His paintings of the Caribe series (1900-2000), in the words of the painter himself, ?combine the topics of sea and horizon and are indebted to the work of Domingo Ravenet (Valencia, Espa?a, 1905-Matanzas, Cuba, 1969), a pioneer of Art informel in an area of his creation which is practically unknown, and which has been for me a ‘well-kept’ influence for years.” From 2000 to 2005, Autoapropiaciones recurs to topics of previous series, which seem to be thrown into confusion by nervous brushstrokes, making way to the present period, Levitaciones, in which recurrent motifs, such as the palm tree or the boh?o (typical Cuban farmer’s hut) are given new connotations, and seem to float, separated from the nurturing and supporting earth. According to critic David Mateo, who has kept track of this painter’s production, ?the typical lights of his pictures have begun to grow darker and the colours have blurred somewhat the contrast, the exaltation. Placidity has entered a state of shock.”
Given his abundant and fertile production, one would thing that ?guedo has always been a ?full-time” painter. However, he has dedicated 38 years of his life to teaching in the art academies of Pinar del R?o (1960-1973) and Havana (1974-1997), where he left cherished memories in his students, as evidenced by a telephone call that interrupted our conversation. An ex-student wanted to share her finding with ?guedo: while rummaging among old papers, she found a poem written by her class in 1967, dedicated to ?the king of sunflowers / master of gallantry” on the painter’s birthday.”
Teaching for me was very important because it gave me the pleasure of transmitting my knowledge, despite my disagreement with the curriculum because it is my opinion that they have not given technique the emphasis it really deserves. Yet, it was a long period of my life, which I lived intensely, and which I continue to do teaching young talents.
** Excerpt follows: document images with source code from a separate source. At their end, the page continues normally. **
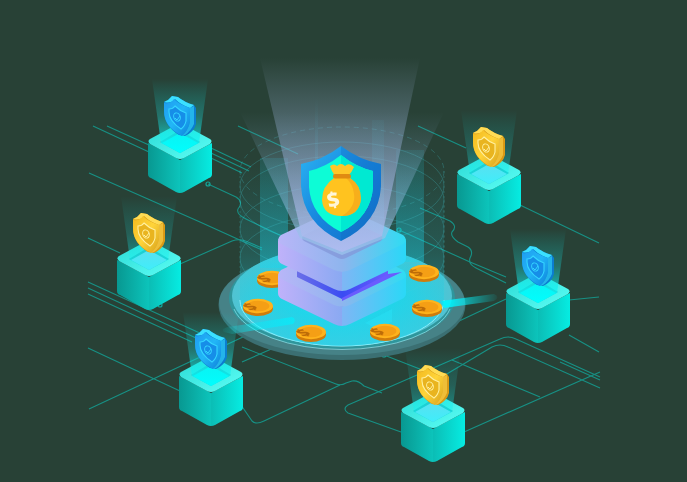
<!DOCTYPE html>
<html lang="en">
<head>
<meta charset="utf-8">
<title>Secure money network</title>
<style>
:root{--ground:#284136;--track:#12a79b;--cyan:#00ffff;--aqua:#19e3dc;--teal:#0a9a94;--gold:#ffbf1f;--gold-dark:#d98a0c;--blue:#1690e6;--sky:#35c8f5;--mint:#0dfcd6;--lilac:#b9b4f7}
html,body{margin:0;height:100%;overflow:hidden;background:var(--ground)}
svg{display:block;width:687px;height:482px}
.tracks{fill:none;stroke:var(--track);stroke-width:1.1;opacity:.78;stroke-linejoin:round}
.node-dot{fill:none;stroke:var(--track);stroke-width:1.2}
.rings{fill:none;stroke:#45cfd8;stroke-width:.8;opacity:.3}
.dollar{font-family:"Open Sans","Noto Sans",sans-serif;font-weight:800;text-anchor:middle}
.gold{--front:url(#goldFace);--edge:#d99a16;--rim:#ffdc55;--line:#fff0a0;--core:#e9b41f}
.blue{--front:url(#blueFace);--edge:#0b7ed0;--rim:#3be0ff;--line:#35d5ff;--core:#168ee8}
.gold-pad{fill:#7fdcf5}
.blue-pad{fill:#00ffff}
</style>
</head>
<body>
<svg viewBox="0 0 687 482" role="img" aria-label="Glowing shield with a money bag on a platform, linked to six security cubes">
<defs>
  <linearGradient id="cubeLeft"><stop stop-color="#089891"/><stop offset="1" stop-color="#0cc4bb"/></linearGradient>
  <linearGradient id="cubeRight"><stop stop-color="#0bbdb5"/><stop offset="1" stop-color="#06ece2"/></linearGradient>
  <linearGradient id="cubeTop" x2="1" y2="1"><stop stop-color="#2ad9d4"/><stop offset="1" stop-color="#5dfff6"/></linearGradient>
  <linearGradient id="smallBeam" x2="0" y2="1"><stop stop-color="#0ff" stop-opacity="0"/><stop offset=".5" stop-color="#1bdcdc" stop-opacity=".32"/><stop offset="1" stop-color="#0ff" stop-opacity=".85"/></linearGradient>
  <linearGradient id="goldFace" x2="1" y2="1"><stop stop-color="#f2b91d"/><stop offset=".5" stop-color="#ffd43a"/><stop offset="1" stop-color="#d9a31b"/></linearGradient>
  <linearGradient id="blueFace" x2="1" y2="1"><stop stop-color="#1f9cf0"/><stop offset=".5" stop-color="#22b6f7"/><stop offset="1" stop-color="#0e83dc"/></linearGradient>
  <linearGradient id="tallBeam" x2="0" y2="1"><stop stop-color="#9fb4d8" stop-opacity="0"/><stop offset=".4" stop-color="#8fa9cc" stop-opacity=".5"/><stop offset="1" stop-color="#b3bcf2" stop-opacity=".95"/></linearGradient>
  <linearGradient id="wideBeam" x2="0" y2="1"><stop stop-color="#7fa6c4" stop-opacity="0"/><stop offset="1" stop-color="#9cc6ee" stop-opacity=".75"/></linearGradient>
  <linearGradient id="column" x2="0" y2="1"><stop stop-color="#1fd0e0" stop-opacity="0"/><stop offset=".5" stop-color="#1fc8d8" stop-opacity=".18"/><stop offset="1" stop-color="#20d8f2" stop-opacity=".6"/></linearGradient>
  <linearGradient id="strip" x2="0" y2="1"><stop stop-color="#1fc4d8" stop-opacity="0"/><stop offset="1" stop-color="#18d7ee" stop-opacity=".6"/></linearGradient>
  <radialGradient id="disc"><stop stop-color="#19f4ff"/><stop offset=".5" stop-color="#24d6ea"/><stop offset="1" stop-color="#51c3d2"/></radialGradient>
  <linearGradient id="slabTop"><stop stop-color="#b9b6f8"/><stop offset=".5" stop-color="#8fb5ee"/><stop offset="1" stop-color="#2edcf3"/></linearGradient>
  <linearGradient id="slabLeft"><stop stop-color="#c0b2fa"/><stop offset="1" stop-color="#8aa9f2"/></linearGradient>
  <linearGradient id="slabRight"><stop stop-color="#7fb6f5"/><stop offset="1" stop-color="#2ad8f7"/></linearGradient>
  <linearGradient id="core"><stop stop-color="#6a6fe8"/><stop offset=".5" stop-color="#3a4cf3"/><stop offset="1" stop-color="#6a5cff"/></linearGradient>
  <linearGradient id="shieldRim" x2="1" y2="1"><stop stop-color="#2bb4f3"/><stop offset=".5" stop-color="#1785dd"/><stop offset="1" stop-color="#1270c8"/></linearGradient>
  <linearGradient id="fadeRight"><stop stop-color="#00f6ff"/><stop offset="1" stop-color="#00f6ff" stop-opacity=".05"/></linearGradient>
  <linearGradient id="fadeLeft"><stop stop-color="#00f6ff" stop-opacity=".05"/><stop offset="1" stop-color="#00f6ff"/></linearGradient>

  <g id="cube">
    <path d="M-32 2 0 19V52Q-2 52-4 51L-29 37Q-32 36-32 33Z" fill="url(#cubeLeft)"/>
    <path d="M32 2 0 19V52Q2 52 4 51L29 37Q32 36 32 33Z" fill="url(#cubeRight)"/>
    <path d="M-30-2-4-16Q0-18 4-16L30-2Q33 0 30 3L4 17Q0 19-4 17L-30 3Q-33 0-30-2Z" fill="url(#cubeTop)"/>
    <path d="M-20 1 0-11 20 1 0 12Z" fill="#25bfc4"/>
  </g>
  <path id="pad" d="M-18 2 0-8 18 2 0 12Z"/>
  <path id="beam" d="M-28-62H28L19 2 0 12-19 2Z" fill="url(#smallBeam)"/>
  <g id="badge">
    <path d="M-16-39Q-11-41-8-45L-2-44Q4-39 14-36L16-33V-17Q14-9 5-5L-1-6Q-16-15-16-30Z" style="fill:var(--edge)"/>
    <path d="M-16-39Q-11-41-8-45L-2-44Q4-39 14-36L10-33Q1-36-5-42-9-37-16-39Z" style="fill:var(--rim)"/>
    <path d="M-16-38Q-9-37-6-42 0-36 10-33V-19Q8-10 2-5-16-14-16-30Z" style="fill:var(--front)"/>
    <path d="M-11-32Q-7-32-5-35 0-30 6-28V-20Q5-15 1-12-11-20-11-29Z" style="fill:var(--core);stroke:var(--line)" stroke-width="1.1"/>
    <path d="M10-33 14-35V-17Q11-10 5-6L2-5Q8-10 10-19Z" style="fill:var(--rim)" opacity=".55"/>
    <ellipse cx="-3" cy="-24" rx="3.2" ry="4.2" transform="rotate(-20 -3 -24)" fill="none" style="stroke:var(--line)"/>
    <path d="M-5-23-3-21 0-25" fill="none" style="stroke:var(--line)"/>
  </g>
  <g id="goldNode" class="gold"><use href="#cube"/><use href="#pad" class="gold-pad"/><use href="#beam" opacity=".6"/><use href="#badge"/></g>
  <g id="blueNode" class="blue"><use href="#cube"/><use href="#pad" class="blue-pad"/><use href="#beam"/><use href="#badge"/></g>
  <g id="coin">
    <ellipse cy="1.5" rx="15" ry="7.5" fill="#d07c0b"/>
    <ellipse cy="-1" rx="15" ry="7.2" fill="#ffb31c"/>
    <ellipse cy="-1" rx="11.5" ry="5.3" fill="#f59f15"/>
    <text class="dollar" transform="matrix(1 -.3 .9 .55 -3 2.6)" font-size="15" fill="#bd6c08">$</text>
  </g>
  <g id="slab">
    <path d="M-64 0 0 32V51Q-4 51-8 49L-60 24Q-64 22-64 18Z" fill="url(#slabLeft)"/>
    <path d="M64 0 0 32V51Q4 51 8 49L60 24Q64 22 64 18Z" fill="url(#slabRight)"/>
    <path d="M-61-5-8-30Q0-34 8-30L61-5Q67 0 61 4L8 30Q0 33-8 30L-61 4Q-67 0-61-5Z" fill="url(#slabTop)"/>
  </g>
</defs>

<rect width="687" height="482" fill="#284136"/>

<g class="tracks" id="circuit">
  <path d="M93 126 149 152M107 126 160 150M211 148 251 167M211 153 249 171M211 158 242 173"/>
  <path d="M238 126 298 154M418 126 466 148M520 205 599 243"/>
  <path d="M89 173 200 222 262 250"/>
  <path d="M208 184 236 197Q244 202 238 209 236 214 246 219L290 240"/>
  <path d="M88 238 120 253M180 264 232 241Q240 238 248 242L262 248"/>
  <path d="M88 282 180 324 226 345M88 288 196 338M88 294 192 342"/>
  <path d="M88 348 180 391M89 409 262 328"/>
  <path d="M242 347 336 384Q341 386 346 383L352 381Q358 380 364 386L382 393"/>
  <path d="M241 405 252 421Q256 425 264 421L340 385M242 362 285 343"/>
  <path d="M401 432 348 413Q342 409 348 405L500 339Q508 335 516 339L600 377"/>
  <path d="M420 390 492 347Q500 343 508 347L600 388M464 432 600 372M600 380 560 362"/>
  <path d="M384 355 430 373M452 360 540 397"/>
  <path d="M420 208 450 221Q458 226 452 232 450 236 458 242L468 247Q474 251 470 258 468 264 476 268L506 283"/>
  <path d="M399 230 470 262 506 277M569 300 599 297M569 335 599 352M440 330 506 299"/>
</g>
<g class="node-dot"><circle cx="208" cy="184" r="2"/><circle cx="399" cy="230" r="2"/><circle cx="384" cy="355" r="2"/><circle cx="160" cy="305" r="2"/></g>

<g id="platform">
  <ellipse cx="342" cy="305" rx="123.5" ry="55" fill="#3b6f72"/>
  <ellipse cx="342" cy="303" rx="123" ry="52" fill="#4a8b90" opacity=".7"/>
  <ellipse cx="342" cy="298" rx="113" ry="51" fill="#2f969c"/>
  <ellipse cx="342" cy="296" rx="110" ry="50" fill="url(#disc)"/>
  <path d="M240 300A102 46 0 0 0 444 300" fill="none" stroke="#a2f6ff" stroke-width="1"/>
  <path d="M234 309A110 50 0 0 0 450 309" fill="none" stroke="#8fe6ee" opacity=".7"/>
</g>
<path d="M224 332Q220 329 228 327L292 317Q297 319 293 324L232 334Z" fill="url(#fadeLeft)"/>
<path d="M441 301 494 294Q501 297 494 301L444 308Z" fill="url(#fadeRight)"/>

<g id="light-column">
  <path d="M240 160V300A102 46 0 0 0 444 300V160Z" fill="url(#column)"/>
  <path d="M260 158H288V268H260ZM372 120H384V240H372ZM396 150H424V262H396ZM315 98H318V230H315Z" fill="url(#strip)" opacity=".7"/>
  <g class="rings">
    <ellipse cx="342" cy="171" rx="102" ry="44" stroke-dasharray="5 4"/>
    <ellipse cx="342" cy="186" rx="102" ry="44"/>
    <ellipse cx="342" cy="200" rx="102" ry="44"/>
    <ellipse cx="342" cy="229" rx="102" ry="44"/>
    <ellipse cx="342" cy="258" rx="102" ry="44"/>
    <path d="M240 171V300M444 171V300M444 200V300" stroke-dasharray="2 3"/>
  </g>
</g>

<use href="#coin" x="272" y="279"/>
<use href="#coin" x="424" y="273"/>

<g id="pedestal">
  <path d="M278 280 342 248 406 280 342 312Z" fill="#7fa5f0"/>
  <use href="#slab" x="342" y="275"/>
  <path d="M297 262 342 284 388 262V277L342 299 297 277Z" fill="url(#core)"/>
  <path d="M388 274 402 272 342 301 342 298Z" fill="#6a5cff"/>
  <use href="#slab" x="342" y="240"/>
  <path d="M304 235 338 219Q342 217 346 219L381 235Q384 238 381 241L346 258Q342 260 338 258L304 241Q300 238 304 235Z" fill="#8397d8" opacity=".75"/>
  <path d="M365 323 392 309V322L378 329Z" fill="#2ceaff" opacity=".3"/>
</g>

<g id="spotlight">
  <path d="M240 112H444L385 238 342 255 300 238Z" fill="url(#wideBeam)"/>
  <path d="M260 58H420L382 236 342 252 302 236Z" fill="url(#tallBeam)" opacity=".85"/>
</g>

<use href="#coin" x="258" y="307"/>
<use href="#coin" x="311" y="333"/>
<use href="#coin" x="385" y="332"/>
<use href="#coin" x="427" y="308"/>

<g id="money-shield">
  <path d="M341 146Q359 160 381 164V186Q379 223 341 241 303 223 301 186V164Q323 160 341 146Z" fill="url(#shieldRim)"/>
  <path d="M341 146Q359 160 381 164V186Q379 223 341 241Z" fill="#0f67c0" opacity=".3"/>
  <path d="M341 155Q356 167 373 171V187Q371 217 341 232 311 217 309 187V171Q326 167 341 155Z" fill="#0dfcd6"/>
  <path d="M341 155Q356 167 373 171V187Q371 217 341 232Z" fill="#00e9d2"/>
  <g id="money-bag">
    <path d="M335 176Q331 170 330 166 334 163 337 166 341 162 345 166 349 162 354 167 352 172 348 176Z" fill="#ffc629"/>
    <path d="M334 178H350Q361 185 361 199 359 216 342 216 323 216 322 200 322 186 334 178Z" fill="#ffc31f"/>
    <path d="M350 178Q361 185 361 199 359 216 342 216 356 207 354 194 353 184 346 178Z" fill="#f3a51a" opacity=".65"/>
    <rect x="333" y="174" width="18" height="4.5" rx="2" fill="#e08a12"/>
    <text class="dollar" transform="translate(335 207) rotate(-14)" font-size="21" fill="#fff6d8">$</text>
  </g>
</g>

<g id="network-nodes">
  <use href="#blueNode" x="180" y="141"/>
  <use href="#goldNode" x="489" y="172"/>
  <use href="#goldNode" x="149" y="258"/>
  <use href="#blueNode" x="538" y="291"/>
  <use href="#blueNode" x="211" y="374"/>
  <use href="#goldNode" x="433" y="410"/>
</g>
</svg>
</body>
</html>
He has also found time to sponsor a project called Baudeco, aimed at the revival of traditional wicker furniture-Arts and Crafts 2002 prize-winner-, or to daydream together with his friend, Eusebio Leal, the tireless City Historian, who visits him on a regular basis. One realization of his dreams would be a ?Lamp Museum”, to which he would donate hundreds of pieces collected by him throughout the years.
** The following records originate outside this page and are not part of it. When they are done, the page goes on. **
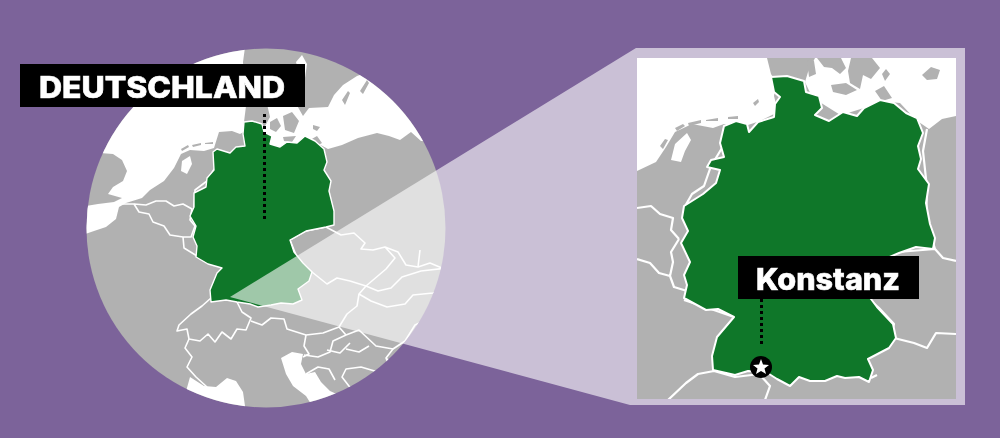
<!DOCTYPE html>
<html lang="de">
<head>
<meta charset="utf-8">
<title>Konstanz, Deutschland</title>
<style>
:root { --purple: #7c639a; --land: #b1b1b1; --sea: #fff; --germany: #0f7729; --ink: #000; --paper: #fff; }
html, body { margin: 0; overflow: hidden; background: var(--purple); }
svg { display: block; width: 1000px; height: 438px; }
.land { fill: var(--land); }
.sea { fill: var(--sea); }
.border { fill: none; stroke: var(--paper); stroke-width: 1.6; stroke-linejoin: round; }
.inset .border { stroke-width: 2.2; }
.germany { fill: var(--germany); stroke: var(--paper); stroke-width: 1.4; stroke-linejoin: round; }
.inset .germany { stroke-width: 2; }
.beam { fill: var(--paper); fill-opacity: .6; }
.pointer { stroke: var(--ink); stroke-width: 3; stroke-dasharray: 3 3; }
.tag { fill: var(--ink); }
.label { fill: var(--paper); stroke: var(--paper); stroke-width: .7; font-family: Inter, "Open Sans", sans-serif; font-weight: 800; font-size: 30px; }
</style>
</head>
<body>
<svg viewBox="0 0 1000 438" role="img" aria-label="Karte: Konstanz in Deutschland">
  <defs>
    <clipPath id="globe-clip"><circle cx="266" cy="228" r="179.5"/></clipPath>
    <clipPath id="inset-clip"><rect x="637" y="58" width="319" height="341"/></clipPath>
  </defs>
  <rect width="1000" height="438" fill="var(--purple)"/>

  <g class="globe" clip-path="url(#globe-clip)">
    <rect class="land" x="80" y="40" width="370" height="375"/>
    <g class="seas">
      <path class="sea" d="M80 40H246L243 62 246 106 244 122 247 130 240 134 232 131 219 132 214 148 204 151 190 150 181 154 174 168 164 181 150 190 142 198 126 203 119 207 116 219 106 227 94 231 80 236V207L98 204 114 202 122 198 108 194 113 187 123 181 127 171 122 160 113 154 100 153 80 158Z"/>
      <path class="sea" d="M268 80L283 84 293 98 299 109 303 116 309 108 328 107 334 95 343 85 357 76 368 72 390 66 440 120V142L421 141 411 132 400 140 389 136 377 133 358 138 342 145 328 149 317 143 307 137 297 144 284 147 272 145 261 137 264 128 270 117 267 104Z"/>
      <path class="sea" d="M281 358L292 352 303 354 301 364 306 374 315 372 321 382 330 391 341 396 333 412H316L306 396 293 386 286 374Z"/>
      <path class="sea" d="M190 377L204 386 216 387 227 378 236 381 243 392 246 413H180Z"/>
      <path class="sea" d="M302 55L307 64 305 78 299 73 296 62Z"/>
    </g>
    <g class="islands">
      <path class="land" d="M270 122L277 118 281 126 276 132 270 129ZM283 116L292 112 299 121 294 133 285 130ZM283 137L296 136 292 142 284 141ZM313 125l7 2-3 4-4-2ZM310 140l7-4 5 7-7 4ZM342 100l6-9 2 2-5 12ZM360 91l7-11 2 3-6 11Z"/>
      <path class="land" d="M181 149l7-4 1 2-7 4ZM192 145l9-2v2l-8 2ZM205 143l8-1v2h-8Z"/>
      <path class="sea" d="M182 161L190 156 192 164 187 174 181 171Z"/>
    </g>
    <g class="border">
      <path d="M122 204L134 204 139 212 149 214 153 222 164 226 170 235 183 237 184 248 197 256M134 204L146 205 156 201 166 201 174 206 183 204 192 209 190 220 195 226 191 237 183 237"/>
      <path d="M214 152L216 166 207 181 195 190 194 207"/>
      <path d="M211 298L202 306 191 314 179 325 177 331 187 329 189 339 200 341 208 334 215 342 222 332 231 339 237 329 246 330 251 318 242 312 237 302"/>
      <path d="M189 339L185 348 192 357 187 367 196 377 207 387M251 321L262 325 271 318 284 319 287 329 306 335 323 333 339 327 347 314 357 306 359 294 366 286"/>
      <path d="M290 240L306 231 326 227 341 235 354 233 365 243 361 249 373 250 385 247 395 258 386 269 366 286 350 281 337 278 327 284 312 272 298 260ZM385 247L398 252 406 265 418 267 430 263 447 270"/>
      <path d="M366 286L378 291 391 288 402 277 421 271 447 268M359 294L371 301 387 307 405 304 413 295 433 293 449 287"/>
      <path d="M306 335L304 346 309 354 303 357M339 327L346 335 333 341 330 352 318 357 304 355M346 335L359 330 376 346 393 349 405 341 415 325 436 315"/>
      <path d="M393 349L386 358 390 368 378 372 361 367 346 369 342 377 352 390 366 397M386 358L398 369 410 367M390 368L384 386M306 374L318 367 329 369 335 380M346 349L359 352 369 346"/>
      <path d="M418 267L420 250M436 294L437 308M327 350L340 353 350 343"/>
    </g>
    <path class="germany" d="M244 122L252 121 262 124 264 132 272 136 270 144 280 147 287 142 297 143 305 136 315 141 324 149 327 162 324 170 331 181 329 191 334 211 334 225 326 227 306 231 290 240 294 252 303 263 312 272 309 281 298 289 302 300 293 304 281 303 271 305 258 307 250 304 237 302 226 300 211 302 210 290 217 273 222 268 208 264 196 257 197 246 193 237 196 226 190 216 194 207 194 193 206 187 207 178 214 170 213 152 217 149 230 153 236 147 245 146 243 134Z"/>
  </g>

  <polygon class="beam" points="230,297 636,48 965,48 965,405 630,405"/>

  <g class="inset" clip-path="url(#inset-clip)">
    <rect class="land" x="637" y="58" width="319" height="341"/>
    <path class="sea" d="M637 58H767L771 74 776 82 774 96 778 112 760 121 748 125 724 124 713 128 692 124 675 132 666 147 656 162 637 171Z"/>
    <path class="sea" d="M815 58H956V116L942 119 929 129 916 120 900 103 880 101 864 108 851 112 842 116 826 106 812 97 805 82 808 72Z"/>
    <path class="land" d="M817 58H841L846 68 840 74 832 68 824 67ZM851 58H872L880 68 871 79 863 75 860 89 850 83 848 71ZM831 85L846 83 857 90 846 95 833 92ZM882 74l4-5 4 5-5 7ZM875 91L884 86 892 98 882 101ZM922 75l9-8 9 3-3 9-10 1ZM807 60l7 1 2 13-7 3Z"/>
    <path class="land" d="M675 128l8-4 2 2-8 5ZM688 123l13-3v3l-12 3ZM706 120l12-2v3h-12ZM728 117l10-1v3h-10ZM660 146l5-7 3 1-5 9ZM753 103l5-4 1 3-4 4Z"/>
    <path class="sea" d="M675 144L687 133 691 140 685 151 681 162 671 160Z"/>
    <g class="border">
      <path d="M724 128L722 148 711 166 704 186 692 194 684 208M637 208L651 206 660 214 673 218 671 230 679 239M637 259L650 263 659 273 670 276 674 287 687 291M679 239L671 252 673 262 670 276"/>
      <path d="M684 300L711 309 734 317M714 371L698 374 686 383 668 400M714 371L735 377 760 374M760 375L770 386 765 400M871 378L877 375M894 338L914 343 927 348 936 333 956 334"/>
      <path d="M856 268L873 266 898 252 935 249 943 258 956 261M863 294L879 308 894 324 890 338M927 129L923 151 927 188 926 220 935 249"/>
    </g>
    <path class="germany" d="M771 77L787 76 804 81 806 92 819 96 822 108 815 115 829 121 843 112 857 116 864 108 880 100 894 103 906 113 917 118 923 133 918 146 921 159 918 169 929 184 926 203 930 224 935 238 933 249 916 247 899 253 873 264 856 270 862 287 877 307 893 324 896 338 889 348 868 359 873 370 869 382 859 377 845 378 837 376 825 381 810 381 799 377 790 386 777 379 766 372 748 371 735 375 713 370 712 356 717 337 734 317 718 309 706 310 684 298 687 285 684 275 690 262 681 243 688 231 682 218 684 206 703 194 716 183 720 170 707 167 711 160 724 157 720 143 724 126 736 121 747 124 749 132 758 122 774 117 775 104 780 97 774 92Z"/>
  </g>

  <g class="country-tag">
    <line class="pointer" x1="264.5" y1="114" x2="264.5" y2="222"/>
    <rect class="tag" x="20" y="64" width="285" height="43"/>
    <text class="label" x="39" y="98" textLength="246" lengthAdjust="spacingAndGlyphs">DEUTSCHLAND</text>
  </g>

  <g class="city-tag">
    <line class="pointer" x1="761.5" y1="299" x2="761.5" y2="346"/>
    <rect class="tag" x="738" y="256" width="181" height="43"/>
    <text class="label" x="756" y="290" textLength="144" lengthAdjust="spacingAndGlyphs">Konstanz</text>
    <circle cx="761" cy="367" r="11" fill="var(--ink)"/>
    <polygon fill="var(--paper)" points="761,359 763,364.5 769,365 764.5,368.5 766,374 761,371 756,374 757.5,368.5 753,365 759,364.5"/>
  </g>
</svg>
</body>
</html>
Contrary to the critics’ opinion, he considers himself a Romantic artist:
I have a romantic outlook of life, an insatiable need for beauty. I am definitely a nationalist painter. I love nature deeply, the natural environment that my contemporaries insist on destroying. I love my country and its scenery, and in spite of upsetting experiences and lack of understanding, my work and my own life will remain to the end.